I created a make shift spray booth outside using boxes, doing this outside provided the necessary ventilation, however, I also wore a mask to reduce the fumes I inhaled during these stages of the project.
After several coats of paint had been applied, roughed up, and reapplied, I removed the tape and plastic, and cleaned up the adhesive residue using a little solvent, to reveal the newly painted surface… I was very happy with the result.
The next step was to apply lacquer to the surfaces both the painted surface and the wooden surface. I did not want to lacquer the fretboard so I careful covered that using masking tape to create the edges and plastic to cover the fretboard.
The same spray booth was used, and with lacquer it is very important to wear a mask. The only problem with working outside is that when you live in a desert you have to wait until very late at night to undertake the process in order for the outside temperature to cool enough to be suitable for the application to work! Several layers of lacquer were applied every day for three days.

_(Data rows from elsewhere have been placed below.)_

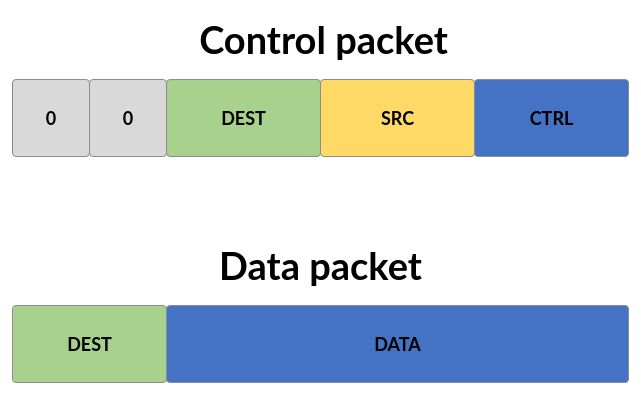
<!DOCTYPE html>
<html lang="en">
<head>
<meta charset="utf-8">
<title>Packet formats</title>
<style>
:root {
  --paper: #ffffff;
  --ink: #000000;
  --outline: #8c8c8c;
  --flag: #d9d9d9;
  --dest: #a8d18d;
  --src: #ffd966;
  --payload: #4472c4;
}
* { box-sizing: border-box; margin: 0; padding: 0; }
body {
  width: 641px;
  height: 395px;
  overflow: hidden;
  background: var(--paper);
  color: var(--ink);
  font-family: Lato, "Open Sans", sans-serif;
  font-weight: 700;
}
.packet {
  display: flex;
  flex-direction: column;
  gap: 15px;
  height: 226px;
  padding: 14px 12px 0;
}
.packet:last-child { height: 169px; }
h2 {
  font-size: 38px;
  line-height: 50px;
  text-align: center;
  white-space: nowrap;
}
.control h2 { padding-left: 6px; }
.fields { display: flex; height: 78px; list-style: none; }
.field {
  display: flex;
  align-items: center;
  justify-content: center;
  width: 155px;
  border: 1px solid var(--outline);
  border-radius: 4px;
  font-size: 18px;
  line-height: 22px;
}
.field + .field { margin-left: -1px; }
.flag { width: 78px; background: var(--flag); }
.dest { background: var(--dest); }
.src { background: var(--src); }
.ctrl, .data { background: var(--payload); }
.data { width: 463px; }
</style>
</head>
<body>
<main>
  <section class="packet control">
    <h2>Control packet</h2>
    <ul class="fields">
      <li class="field flag">0</li>
      <li class="field flag">0</li>
      <li class="field dest">DEST</li>
      <li class="field src">SRC</li>
      <li class="field ctrl">CTRL</li>
    </ul>
  </section>
  <section class="packet">
    <h2>Data packet</h2>
    <ul class="fields">
      <li class="field dest">DEST</li>
      <li class="field data">DATA</li>
    </ul>
  </section>
</main>
</body>
</html>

After this process, I was able to remove and clean up the masking tape and plastic from the fretboard, and then to oil the fretboard. Oil was applied every ten minutes for several hours, after which the fretboard really began to come back to life and the cracks and dryness began to disappear. Eventually the fretboard on this ukulele will need to be replaced if the instrument is to remain playable, but, for now it was nice to be able to improve its condition and retain the old fretboard.
Phew… almost finished!